-- Instructions to follow --
Make an exact copy of each entry, leaving out every picture.

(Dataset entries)
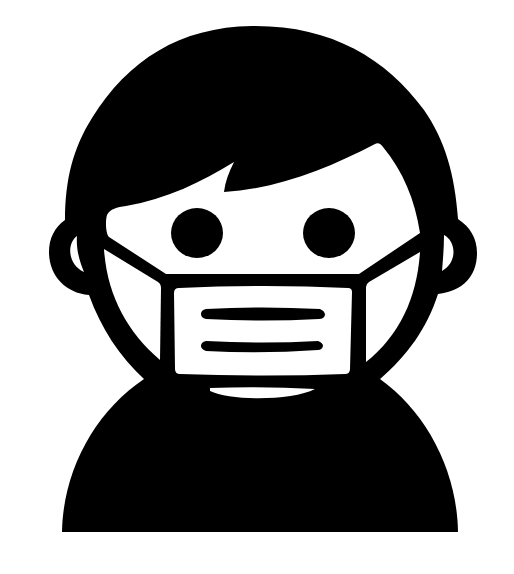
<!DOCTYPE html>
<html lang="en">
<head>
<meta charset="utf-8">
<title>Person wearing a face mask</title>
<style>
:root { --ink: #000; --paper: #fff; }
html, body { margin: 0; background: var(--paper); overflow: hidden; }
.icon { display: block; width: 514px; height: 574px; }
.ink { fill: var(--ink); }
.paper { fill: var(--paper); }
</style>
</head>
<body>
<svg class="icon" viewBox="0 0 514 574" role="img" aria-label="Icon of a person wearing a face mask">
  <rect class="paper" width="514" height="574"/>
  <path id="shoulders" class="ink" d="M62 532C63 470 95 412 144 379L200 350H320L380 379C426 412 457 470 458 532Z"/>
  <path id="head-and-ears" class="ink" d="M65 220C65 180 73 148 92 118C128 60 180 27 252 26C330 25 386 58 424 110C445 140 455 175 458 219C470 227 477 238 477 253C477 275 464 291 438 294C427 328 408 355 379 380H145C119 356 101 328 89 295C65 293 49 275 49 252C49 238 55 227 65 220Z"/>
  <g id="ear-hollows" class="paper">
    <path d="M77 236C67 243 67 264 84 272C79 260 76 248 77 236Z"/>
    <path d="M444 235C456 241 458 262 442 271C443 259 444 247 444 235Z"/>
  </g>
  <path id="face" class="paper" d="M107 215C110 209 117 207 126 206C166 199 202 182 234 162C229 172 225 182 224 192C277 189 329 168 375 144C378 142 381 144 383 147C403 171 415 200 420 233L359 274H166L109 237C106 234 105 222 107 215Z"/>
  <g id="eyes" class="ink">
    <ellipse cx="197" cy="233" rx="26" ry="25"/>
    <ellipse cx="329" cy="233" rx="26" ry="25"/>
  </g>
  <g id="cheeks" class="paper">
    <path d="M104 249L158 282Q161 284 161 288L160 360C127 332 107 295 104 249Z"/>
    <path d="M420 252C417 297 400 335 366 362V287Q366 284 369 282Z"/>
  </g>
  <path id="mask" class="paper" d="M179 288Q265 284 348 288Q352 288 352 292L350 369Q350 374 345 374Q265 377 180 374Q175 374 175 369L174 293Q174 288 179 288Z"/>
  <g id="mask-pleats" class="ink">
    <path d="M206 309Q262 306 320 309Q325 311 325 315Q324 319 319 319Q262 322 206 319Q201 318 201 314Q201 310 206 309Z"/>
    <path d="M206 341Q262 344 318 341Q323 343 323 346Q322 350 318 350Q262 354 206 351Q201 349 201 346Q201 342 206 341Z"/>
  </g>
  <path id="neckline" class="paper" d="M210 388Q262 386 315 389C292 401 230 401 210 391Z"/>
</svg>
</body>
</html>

-- Solution to the problem --
<!DOCTYPE html>
<html lang="en">
<head>
<meta charset="utf-8">
<title>Person wearing a face mask</title>
<style>
:root { --ink: #000; --paper: #fff; }
html, body { margin: 0; background: var(--paper); overflow: hidden; }
.icon { display: block; width: 514px; height: 574px; }
.ink { fill: var(--ink); }
.paper { fill: var(--paper); }
</style>
</head>
<body>
<svg class="icon" viewBox="0 0 514 574" role="img" aria-label="Icon of a person wearing a face mask">
  <rect class="paper" width="514" height="574"/>
  <path id="shoulders" class="ink" d="M62 532C63 470 95 412 144 379L200 350H320L380 379C426 412 457 470 458 532Z"/>
  <path id="head-and-ears" class="ink" d="M65 220C65 180 73 148 92 118C128 60 180 27 252 26C330 25 386 58 424 110C445 140 455 175 458 219C470 227 477 238 477 253C477 275 464 291 438 294C427 328 408 355 379 380H145C119 356 101 328 89 295C65 293 49 275 49 252C49 238 55 227 65 220Z"/>
  <g id="ear-hollows" class="paper">
    <path d="M77 236C67 243 67 264 84 272C79 260 76 248 77 236Z"/>
    <path d="M444 235C456 241 458 262 442 271C443 259 444 247 444 235Z"/>
  </g>
  <path id="face" class="paper" d="M107 215C110 209 117 207 126 206C166 199 202 182 234 162C229 172 225 182 224 192C277 189 329 168 375 144C378 142 381 144 383 147C403 171 415 200 420 233L359 274H166L109 237C106 234 105 222 107 215Z"/>
  <g id="eyes" class="ink">
    <ellipse cx="197" cy="233" rx="26" ry="25"/>
    <ellipse cx="329" cy="233" rx="26" ry="25"/>
  </g>
  <g id="cheeks" class="paper">
    <path d="M104 249L158 282Q161 284 161 288L160 360C127 332 107 295 104 249Z"/>
    <path d="M420 252C417 297 400 335 366 362V287Q366 284 369 282Z"/>
  </g>
  <path id="mask" class="paper" d="M179 288Q265 284 348 288Q352 288 352 292L350 369Q350 374 345 374Q265 377 180 374Q175 374 175 369L174 293Q174 288 179 288Z"/>
  <g id="mask-pleats" class="ink">
    <path d="M206 309Q262 306 320 309Q325 311 325 315Q324 319 319 319Q262 322 206 319Q201 318 201 314Q201 310 206 309Z"/>
    <path d="M206 341Q262 344 318 341Q323 343 323 346Q322 350 318 350Q262 354 206 351Q201 349 201 346Q201 342 206 341Z"/>
  </g>
  <path id="neckline" class="paper" d="M210 388Q262 386 315 389C292 401 230 401 210 391Z"/>
</svg>
</body>
</html>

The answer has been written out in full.